Landing Pages must be Clean and Simple (and Device Agnostic)

Inside the website is our landing page(s). A landing page is where, when someone does a search, and finds your ad (more about that later), clicking the ad link brings them to a specific page directly. Thus, they should not have to plow through the history of the principals, the location of offices, awards, past downloadable PDFs, webinar replays, etc., etc., etc. by bringing them to the home page.

Instead, they should go directly to the page on the website that speaks to the topic via keyword(s) that they searched for, and the “bait” used in an ad to get them to click the ad. Most people are smart enough to roam around the website on their own, to learn more about the company if they are interested. But the goal of that landing page is to respond to the SPECIFIC need, and the SPECIFIC solution, which brought them there to begin with.

OK. Let’s assume we’ve got that solid landing page (quite likely several for each of the solutions, products or campaign being run). How did people get there? In a world of literally MILLIONS of pages, how did they find yours?

The magic word is CONTENT.
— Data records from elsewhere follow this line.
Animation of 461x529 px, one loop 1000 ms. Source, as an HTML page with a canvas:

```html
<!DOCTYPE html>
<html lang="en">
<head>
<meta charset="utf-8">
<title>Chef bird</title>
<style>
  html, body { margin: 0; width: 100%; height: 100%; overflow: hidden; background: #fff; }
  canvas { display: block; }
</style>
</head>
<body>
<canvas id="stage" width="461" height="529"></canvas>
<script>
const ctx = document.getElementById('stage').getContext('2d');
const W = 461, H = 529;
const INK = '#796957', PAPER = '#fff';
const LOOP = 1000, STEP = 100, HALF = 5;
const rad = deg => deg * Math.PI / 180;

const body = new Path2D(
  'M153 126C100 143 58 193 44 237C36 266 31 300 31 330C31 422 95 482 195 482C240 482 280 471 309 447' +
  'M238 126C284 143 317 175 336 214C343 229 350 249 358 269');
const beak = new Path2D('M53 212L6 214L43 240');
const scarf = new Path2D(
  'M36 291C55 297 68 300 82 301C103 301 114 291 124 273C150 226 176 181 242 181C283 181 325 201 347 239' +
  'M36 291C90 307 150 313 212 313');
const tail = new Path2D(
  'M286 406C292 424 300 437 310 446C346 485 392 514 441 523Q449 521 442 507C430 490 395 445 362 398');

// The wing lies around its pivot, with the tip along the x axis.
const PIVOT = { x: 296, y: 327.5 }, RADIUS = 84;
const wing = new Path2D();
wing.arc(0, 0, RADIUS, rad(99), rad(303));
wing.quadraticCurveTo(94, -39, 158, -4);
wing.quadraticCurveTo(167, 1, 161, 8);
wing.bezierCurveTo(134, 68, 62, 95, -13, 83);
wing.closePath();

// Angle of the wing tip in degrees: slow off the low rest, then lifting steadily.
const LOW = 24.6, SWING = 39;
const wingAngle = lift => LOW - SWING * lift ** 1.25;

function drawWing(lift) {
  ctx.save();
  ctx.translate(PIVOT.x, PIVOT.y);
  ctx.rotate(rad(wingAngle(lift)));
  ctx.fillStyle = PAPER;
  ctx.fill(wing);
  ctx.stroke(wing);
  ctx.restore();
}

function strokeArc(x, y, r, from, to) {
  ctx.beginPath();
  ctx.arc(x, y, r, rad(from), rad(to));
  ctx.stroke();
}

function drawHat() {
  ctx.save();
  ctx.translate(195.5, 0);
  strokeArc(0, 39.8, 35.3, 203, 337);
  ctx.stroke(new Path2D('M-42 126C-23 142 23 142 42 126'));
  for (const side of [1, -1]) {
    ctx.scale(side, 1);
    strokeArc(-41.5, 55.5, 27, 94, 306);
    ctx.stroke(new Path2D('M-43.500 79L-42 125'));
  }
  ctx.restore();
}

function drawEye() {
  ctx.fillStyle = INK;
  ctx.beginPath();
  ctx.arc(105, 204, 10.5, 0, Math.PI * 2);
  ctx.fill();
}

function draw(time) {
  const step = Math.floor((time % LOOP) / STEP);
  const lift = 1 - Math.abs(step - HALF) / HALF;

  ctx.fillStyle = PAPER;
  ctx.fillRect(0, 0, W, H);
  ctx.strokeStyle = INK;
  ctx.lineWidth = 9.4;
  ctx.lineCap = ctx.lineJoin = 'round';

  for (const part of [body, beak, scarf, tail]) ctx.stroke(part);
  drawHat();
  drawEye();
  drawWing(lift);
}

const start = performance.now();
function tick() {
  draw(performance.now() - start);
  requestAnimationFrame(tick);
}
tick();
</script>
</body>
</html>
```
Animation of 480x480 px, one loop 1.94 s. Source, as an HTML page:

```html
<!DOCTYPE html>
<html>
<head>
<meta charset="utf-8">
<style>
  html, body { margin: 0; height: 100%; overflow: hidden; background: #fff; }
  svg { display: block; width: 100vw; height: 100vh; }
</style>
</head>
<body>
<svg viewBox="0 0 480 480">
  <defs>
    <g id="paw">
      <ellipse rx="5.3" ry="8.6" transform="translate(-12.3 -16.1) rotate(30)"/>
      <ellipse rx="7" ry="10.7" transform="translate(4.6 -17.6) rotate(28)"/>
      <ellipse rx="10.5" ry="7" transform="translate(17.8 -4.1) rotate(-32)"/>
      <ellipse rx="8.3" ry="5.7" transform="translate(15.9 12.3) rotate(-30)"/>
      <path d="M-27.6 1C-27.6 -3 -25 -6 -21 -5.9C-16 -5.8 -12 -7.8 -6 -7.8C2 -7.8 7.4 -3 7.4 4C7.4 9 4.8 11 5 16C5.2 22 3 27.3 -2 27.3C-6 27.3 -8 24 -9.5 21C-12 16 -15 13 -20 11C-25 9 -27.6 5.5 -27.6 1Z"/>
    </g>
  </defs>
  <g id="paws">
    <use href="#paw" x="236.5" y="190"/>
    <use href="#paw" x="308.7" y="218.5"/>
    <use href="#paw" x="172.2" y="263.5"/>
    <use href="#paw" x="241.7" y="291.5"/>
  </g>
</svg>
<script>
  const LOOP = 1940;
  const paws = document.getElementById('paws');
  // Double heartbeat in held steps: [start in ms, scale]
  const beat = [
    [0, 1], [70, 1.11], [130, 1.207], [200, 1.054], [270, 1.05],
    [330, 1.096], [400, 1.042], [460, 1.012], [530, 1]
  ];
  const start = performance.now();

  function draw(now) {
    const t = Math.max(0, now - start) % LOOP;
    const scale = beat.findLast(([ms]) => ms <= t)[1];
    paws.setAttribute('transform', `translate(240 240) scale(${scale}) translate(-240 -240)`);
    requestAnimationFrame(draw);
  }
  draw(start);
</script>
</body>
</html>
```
Content should not be confused with advertising. In fact, advertising posing as content is quickly discovered as such, and harms the brand deeply. Content is education. It is sharing opinions, experiences, thoughts, ideas, successes, and without an obvious goal of getting something in return beyond an acknowledgement that the author is a subject matter expert, and is willing to provide information without a hidden agenda. The altruistic motivation is what buyers crave far more than clever jingles, surveys, puzzles, or quizzes.
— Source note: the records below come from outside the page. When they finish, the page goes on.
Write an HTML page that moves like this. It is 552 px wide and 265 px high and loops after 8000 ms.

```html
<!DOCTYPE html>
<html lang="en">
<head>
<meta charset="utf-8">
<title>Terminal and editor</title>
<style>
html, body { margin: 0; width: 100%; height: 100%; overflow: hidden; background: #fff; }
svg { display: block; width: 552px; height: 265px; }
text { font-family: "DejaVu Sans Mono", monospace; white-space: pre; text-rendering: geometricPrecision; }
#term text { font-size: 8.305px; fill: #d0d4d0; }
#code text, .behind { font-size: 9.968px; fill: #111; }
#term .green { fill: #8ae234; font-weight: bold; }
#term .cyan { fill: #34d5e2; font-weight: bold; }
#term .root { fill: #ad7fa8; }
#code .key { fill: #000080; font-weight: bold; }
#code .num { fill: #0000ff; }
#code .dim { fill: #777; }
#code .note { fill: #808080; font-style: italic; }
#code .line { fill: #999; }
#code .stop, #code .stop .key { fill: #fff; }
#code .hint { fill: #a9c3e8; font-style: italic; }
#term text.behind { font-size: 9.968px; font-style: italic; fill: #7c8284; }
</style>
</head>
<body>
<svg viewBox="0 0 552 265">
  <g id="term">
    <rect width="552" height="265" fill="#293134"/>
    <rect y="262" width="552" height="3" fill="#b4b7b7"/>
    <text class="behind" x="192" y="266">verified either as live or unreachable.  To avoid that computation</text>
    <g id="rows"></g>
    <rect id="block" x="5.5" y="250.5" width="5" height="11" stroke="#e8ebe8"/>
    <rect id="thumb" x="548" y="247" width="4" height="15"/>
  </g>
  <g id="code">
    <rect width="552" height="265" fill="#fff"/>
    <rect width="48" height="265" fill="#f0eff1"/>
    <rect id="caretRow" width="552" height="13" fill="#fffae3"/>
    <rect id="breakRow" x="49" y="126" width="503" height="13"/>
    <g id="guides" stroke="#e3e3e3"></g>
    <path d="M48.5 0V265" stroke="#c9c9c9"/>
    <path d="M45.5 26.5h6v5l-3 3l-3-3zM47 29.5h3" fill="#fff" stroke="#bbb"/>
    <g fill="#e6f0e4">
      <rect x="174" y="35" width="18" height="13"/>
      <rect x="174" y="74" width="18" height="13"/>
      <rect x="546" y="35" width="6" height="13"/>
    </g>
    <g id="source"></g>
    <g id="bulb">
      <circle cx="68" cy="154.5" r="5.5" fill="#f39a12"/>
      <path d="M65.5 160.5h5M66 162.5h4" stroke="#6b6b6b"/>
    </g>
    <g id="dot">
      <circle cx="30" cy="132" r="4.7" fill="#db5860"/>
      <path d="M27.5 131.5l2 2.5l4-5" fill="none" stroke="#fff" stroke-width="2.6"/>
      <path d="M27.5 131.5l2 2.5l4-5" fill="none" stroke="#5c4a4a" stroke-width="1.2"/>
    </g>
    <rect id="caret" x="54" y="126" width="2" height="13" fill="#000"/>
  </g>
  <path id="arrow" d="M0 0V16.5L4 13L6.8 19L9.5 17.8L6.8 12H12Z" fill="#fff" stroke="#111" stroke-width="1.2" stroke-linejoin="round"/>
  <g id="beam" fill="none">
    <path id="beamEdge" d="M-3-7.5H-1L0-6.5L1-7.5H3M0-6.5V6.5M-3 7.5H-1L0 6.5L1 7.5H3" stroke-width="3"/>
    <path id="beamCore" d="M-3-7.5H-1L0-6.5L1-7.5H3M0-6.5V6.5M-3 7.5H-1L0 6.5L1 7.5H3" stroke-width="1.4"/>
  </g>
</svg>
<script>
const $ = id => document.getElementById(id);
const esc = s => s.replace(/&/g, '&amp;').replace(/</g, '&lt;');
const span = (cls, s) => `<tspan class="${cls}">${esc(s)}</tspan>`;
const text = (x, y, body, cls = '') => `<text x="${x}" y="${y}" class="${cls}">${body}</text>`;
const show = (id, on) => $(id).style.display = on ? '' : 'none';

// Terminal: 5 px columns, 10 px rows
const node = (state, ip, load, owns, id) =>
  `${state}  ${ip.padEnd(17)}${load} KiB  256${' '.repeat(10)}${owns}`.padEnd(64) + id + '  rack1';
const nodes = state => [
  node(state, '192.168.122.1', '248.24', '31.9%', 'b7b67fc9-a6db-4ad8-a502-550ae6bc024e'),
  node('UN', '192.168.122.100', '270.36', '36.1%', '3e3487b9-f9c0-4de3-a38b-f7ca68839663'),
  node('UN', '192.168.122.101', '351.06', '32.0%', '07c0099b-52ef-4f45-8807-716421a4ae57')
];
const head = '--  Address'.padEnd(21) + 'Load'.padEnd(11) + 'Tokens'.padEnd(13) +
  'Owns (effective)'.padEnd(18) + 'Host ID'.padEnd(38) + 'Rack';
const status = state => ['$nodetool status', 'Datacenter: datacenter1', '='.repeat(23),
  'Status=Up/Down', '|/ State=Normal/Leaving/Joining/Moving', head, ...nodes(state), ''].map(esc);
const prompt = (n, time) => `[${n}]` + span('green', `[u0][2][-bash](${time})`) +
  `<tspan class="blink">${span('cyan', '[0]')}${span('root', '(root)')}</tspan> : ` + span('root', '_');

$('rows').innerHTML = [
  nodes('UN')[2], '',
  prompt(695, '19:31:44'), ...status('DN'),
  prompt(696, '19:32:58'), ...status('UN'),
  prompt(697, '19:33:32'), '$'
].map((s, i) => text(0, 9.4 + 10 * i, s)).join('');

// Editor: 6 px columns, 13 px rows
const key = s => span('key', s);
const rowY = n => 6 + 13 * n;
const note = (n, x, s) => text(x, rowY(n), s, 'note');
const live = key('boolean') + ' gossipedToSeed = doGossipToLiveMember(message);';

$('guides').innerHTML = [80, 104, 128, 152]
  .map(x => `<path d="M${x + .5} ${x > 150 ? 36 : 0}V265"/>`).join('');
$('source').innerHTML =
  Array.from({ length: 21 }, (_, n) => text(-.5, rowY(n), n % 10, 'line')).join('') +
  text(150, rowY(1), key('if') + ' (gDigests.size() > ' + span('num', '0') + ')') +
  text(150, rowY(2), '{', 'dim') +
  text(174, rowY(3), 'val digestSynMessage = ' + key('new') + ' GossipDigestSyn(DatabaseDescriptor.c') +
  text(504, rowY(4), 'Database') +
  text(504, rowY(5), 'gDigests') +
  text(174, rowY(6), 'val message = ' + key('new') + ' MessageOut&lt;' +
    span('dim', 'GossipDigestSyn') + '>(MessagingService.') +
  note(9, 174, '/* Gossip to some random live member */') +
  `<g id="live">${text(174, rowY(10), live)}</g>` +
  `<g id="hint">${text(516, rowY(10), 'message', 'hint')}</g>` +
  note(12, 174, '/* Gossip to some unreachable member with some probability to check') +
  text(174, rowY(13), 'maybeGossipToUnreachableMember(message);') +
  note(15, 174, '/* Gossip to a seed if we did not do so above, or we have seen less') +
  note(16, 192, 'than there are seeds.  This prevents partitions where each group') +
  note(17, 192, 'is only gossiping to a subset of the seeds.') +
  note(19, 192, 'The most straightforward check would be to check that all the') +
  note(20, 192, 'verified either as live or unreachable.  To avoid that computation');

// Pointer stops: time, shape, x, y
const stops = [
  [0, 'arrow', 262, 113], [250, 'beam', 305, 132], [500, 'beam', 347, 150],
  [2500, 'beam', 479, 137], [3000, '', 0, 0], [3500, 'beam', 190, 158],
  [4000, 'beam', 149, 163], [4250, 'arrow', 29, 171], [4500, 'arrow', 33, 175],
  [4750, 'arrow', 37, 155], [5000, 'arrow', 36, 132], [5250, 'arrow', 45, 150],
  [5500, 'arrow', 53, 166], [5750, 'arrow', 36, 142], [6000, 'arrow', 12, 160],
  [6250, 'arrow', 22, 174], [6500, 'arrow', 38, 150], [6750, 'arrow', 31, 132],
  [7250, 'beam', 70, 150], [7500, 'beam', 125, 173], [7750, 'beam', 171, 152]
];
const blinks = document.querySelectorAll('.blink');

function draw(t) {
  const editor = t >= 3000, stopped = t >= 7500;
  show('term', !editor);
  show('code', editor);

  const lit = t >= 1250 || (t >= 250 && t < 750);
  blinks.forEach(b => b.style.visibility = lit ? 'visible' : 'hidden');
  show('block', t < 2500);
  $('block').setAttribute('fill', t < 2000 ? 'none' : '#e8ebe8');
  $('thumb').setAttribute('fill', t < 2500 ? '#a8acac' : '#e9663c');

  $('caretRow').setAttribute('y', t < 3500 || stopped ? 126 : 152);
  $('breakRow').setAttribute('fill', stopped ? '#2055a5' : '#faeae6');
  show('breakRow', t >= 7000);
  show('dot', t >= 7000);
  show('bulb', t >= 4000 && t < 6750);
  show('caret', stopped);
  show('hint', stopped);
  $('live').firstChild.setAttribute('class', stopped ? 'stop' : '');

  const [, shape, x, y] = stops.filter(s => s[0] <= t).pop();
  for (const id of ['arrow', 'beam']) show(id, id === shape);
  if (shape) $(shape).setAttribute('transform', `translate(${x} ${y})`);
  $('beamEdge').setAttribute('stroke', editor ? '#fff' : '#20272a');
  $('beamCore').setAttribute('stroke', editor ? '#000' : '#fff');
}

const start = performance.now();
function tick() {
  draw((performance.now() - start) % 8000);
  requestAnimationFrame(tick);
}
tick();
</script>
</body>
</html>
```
Think about your Competitors

Now we move back some more. Who are your competitors and what do they know, do, offer, profess or otherwise claim that whether real or not, is intent in casting their goods in a more favorable light then your own. Often these claims (real or otherwise) are unchallenged, simply because they are crafted by expensive marketing research companies, whose lipstick is more attractive that the pig that’s wearing it.

Look back at who your competitors were not so long ago. Have they truly created something far better than yours, or have they simply done a better job of convincing buyers that you are yesterday’s news. Having been in the IT sales and marketing business for more than 25 years, there are some companies that come to mind that seemed to never be knocked from their throne – WordPerfect, Lotus 1-2-3, Wang, Digital Equipment, and many other – gone or just consumed by other companies. So while others were innovating these companies rested on their laurels eventually being a footnote in the early days of PCs. And one need not go back 20 years to think about MySpace, the Zune, even Napster.
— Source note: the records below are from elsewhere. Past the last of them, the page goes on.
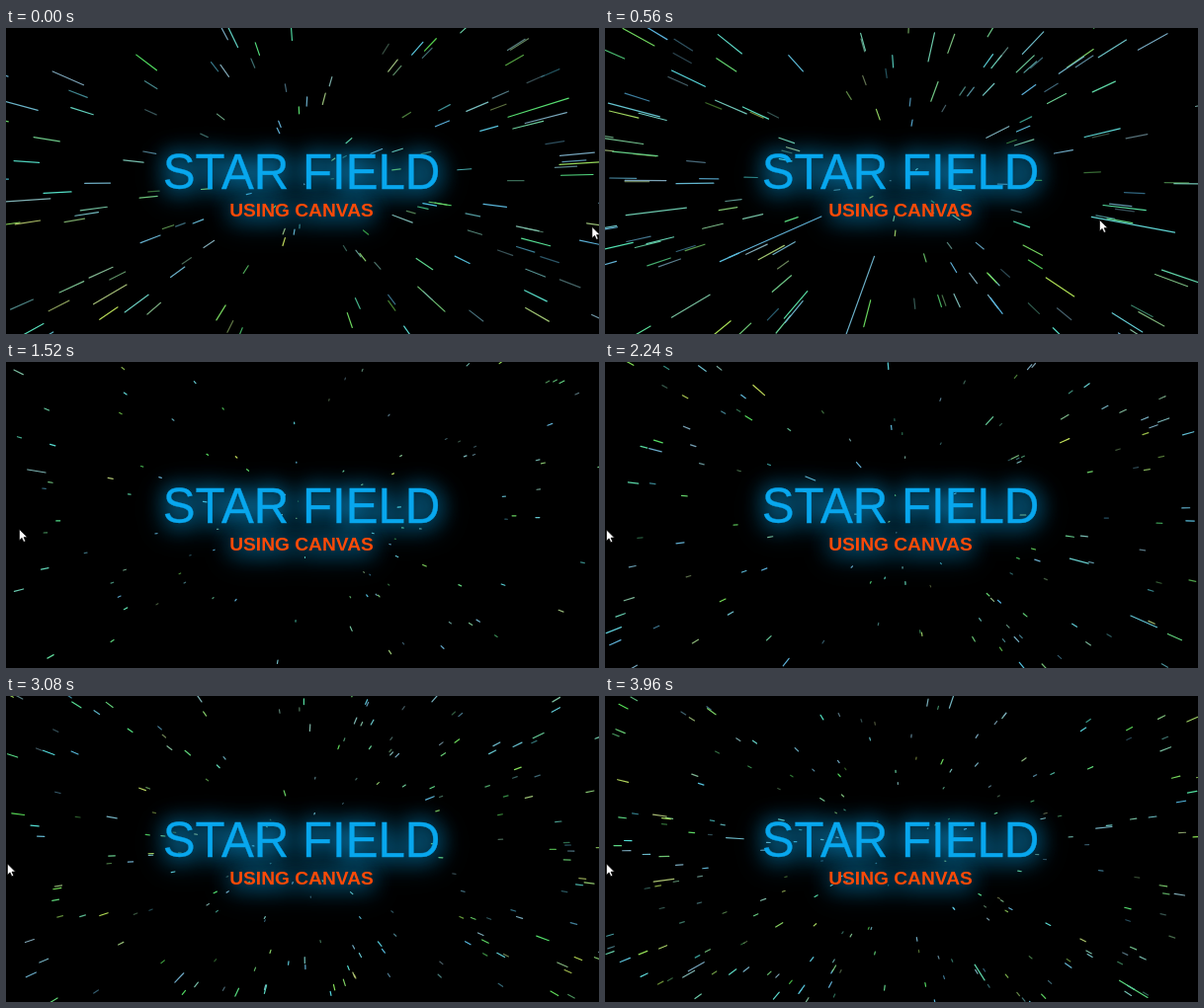
These frames come from a looping animation (600 px wide and 310 px high, 4 s). An HTML page with a canvas:

```html
<!DOCTYPE html>
<html lang="en">
<head>
<meta charset="utf-8">
<title>Star field</title>
<style>
  html, body { margin: 0; width: 100%; height: 100%; overflow: hidden; background: #000; }
  canvas, svg { position: absolute; left: 0; top: 0; display: block; }
  text { font-family: "Liberation Sans", Arial, sans-serif; text-anchor: middle; }
  .title { font-size: 49.2px; fill: #08a7ee; stroke: #08a7ee; stroke-width: .35px; }
  .subtitle { font-size: 19.2px; font-weight: bold; fill: #ff4a08; }
  .glow { filter: drop-shadow(0 0 11px #08a2e8) drop-shadow(0 5px 11px #08a2e870); }
</style>
</head>
<body>
<canvas id="sky" width="600" height="310"></canvas>
<svg width="600" height="310">
  <text class="title glow" x="299.1" y="162.8">STAR FIELD</text>
  <text class="subtitle glow" x="299" y="190.9">USING CANVAS</text>
  <path id="cursor" d="M0 0V11.2L2.6 8.8L4.4 12.8L6.2 12L4.5 8.1H8Z" fill="#fff" stroke="#000" stroke-width=".6"/>
</svg>
<script>
const WIDTH = 600, HEIGHT = 310, LOOP = 4000, STEP = 40;
const SPREAD_X = 270, SPREAD_Y = 145;

// time, cursor x, cursor y, depth travelled per step, number of stars
const KEYS = [
  [0, 593, 201.5, .075, 340],
  [560, 500.5, 194.5, .085, 360],
  [1520, 13.5, 169.5, .012, 260],
  [2240, 1.5, 170, .02, 330],
  [2720, 1.5, 170, .021, 400],
  [3440, 1.5, 170, .021, 540],
  [4000, 1.5, 170, .02, 590]
];

const ctx = document.getElementById('sky').getContext('2d');
const cursor = document.getElementById('cursor');

function stateAt(ms) {
  const i = KEYS.findIndex(key => key[0] > ms);
  const a = KEYS[i - 1], b = KEYS[i];
  const p = (ms - a[0]) / (b[0] - a[0]);
  const [, x, y, speed, count] = a.map((v, k) => v + (b[k] - v) * p);
  return { x, y, speed, count };
}

// Repeatable random number in 0..1
function hash(a, b, c) {
  let h = Math.imul(a + 1, 0x9E3779B1) ^ Math.imul(b + 7, 0x85EBCA6B) ^ Math.imul(c + 3, 0xC2B2AE35);
  h = Math.imul(h ^ (h >>> 15), 0x2C1B3C6D);
  h = Math.imul(h ^ (h >>> 12), 0x297A2D39);
  return ((h ^ (h >>> 15)) >>> 0) / 4294967296;
}

let travelled = 0;
const steps = Array.from({ length: LOOP / STEP }, (_, n) => {
  const state = stateAt(n * STEP);
  travelled += state.speed;
  return { ...state, travelled };
});

function drawStar(i, { speed, travelled }) {
  const path = hash(i, 0, 0) + travelled;
  const life = Math.floor(path);
  const z = 1 - (path - life);
  const x = (hash(i, life, 1) * 2 - 1) * SPREAD_X;
  const y = (hash(i, life, 2) * 2 - 1) * SPREAD_Y;
  const tail = z + speed;
  if (Math.abs(x / tail) > WIDTH / 2 || Math.abs(y / tail) > HEIGHT / 2) return;

  const hue = 200 - hash(i, life, 3) ** 2 * 130;
  const saturation = 25 + hash(i, life, 4) * 45;
  ctx.globalAlpha = Math.min(1, .4 + 2.5 * (1 - z));
  ctx.strokeStyle = `hsl(${hue}, ${saturation}%, 60%)`;
  ctx.beginPath();
  ctx.moveTo(x / tail, y / tail);
  ctx.lineTo(x / z, y / z);
  ctx.stroke();
}

function render(step) {
  ctx.setTransform(1, 0, 0, 1, 0, 0);
  ctx.globalAlpha = 1;
  ctx.fillStyle = '#000';
  ctx.fillRect(0, 0, WIDTH, HEIGHT);
  ctx.translate(WIDTH / 2, HEIGHT / 2);
  ctx.lineWidth = 1.2;
  ctx.lineCap = 'round';
  for (let i = 0; i < step.count; i++) drawStar(i, step);
  cursor.setAttribute('transform', `translate(${step.x} ${step.y})`);
}

const start = performance.now();
let shown = -1;
function tick() {
  const n = Math.floor((performance.now() - start) % LOOP / STEP);
  if (n !== shown) render(steps[shown = n]);
  requestAnimationFrame(tick);
}
tick();
</script>
</body>
</html>
```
Take the time to evaluate your competitors and create a simple but honest SWOT analysis (S=Strengths, W=Weaknesses, O=Opportunities, T-Threats) so you the marketing efforts can identify the weak spots and attack them.

Putting it all together

The singular most important foundation a business has for marketing is its database. The database (whether in a sophisticated CRM tool, or an excel spreadsheet). In addition to current and/or former clients, it needs to be constantly fed, updated, parsed, and managed or every other dollar or hour spent will be sub-optimized. The database provides not only the contacts, but a history of business/client experiences – both good and bad. And it is the starting point to uncover any real or perceived “warts” potential clients might find, and an opportunity to address them before going live with campaigns.

Now we have all the parts, we need to converge all the actions to drive buyers and influencers to the landing page(s), where we can generate the dialogue and begin to turn clicks into customers. Addressing all of the nuances of email marketing, snail mail marketing, content marketing through blogs, and distribution through social media outlets like Twitter, Facebook, LinkedIn and (especially) Google+. Tie in a moderate budget to generate visits by using Google AdWords and follow up with participation in industry events where subject matter experts are sought out for their knowledge and ideas.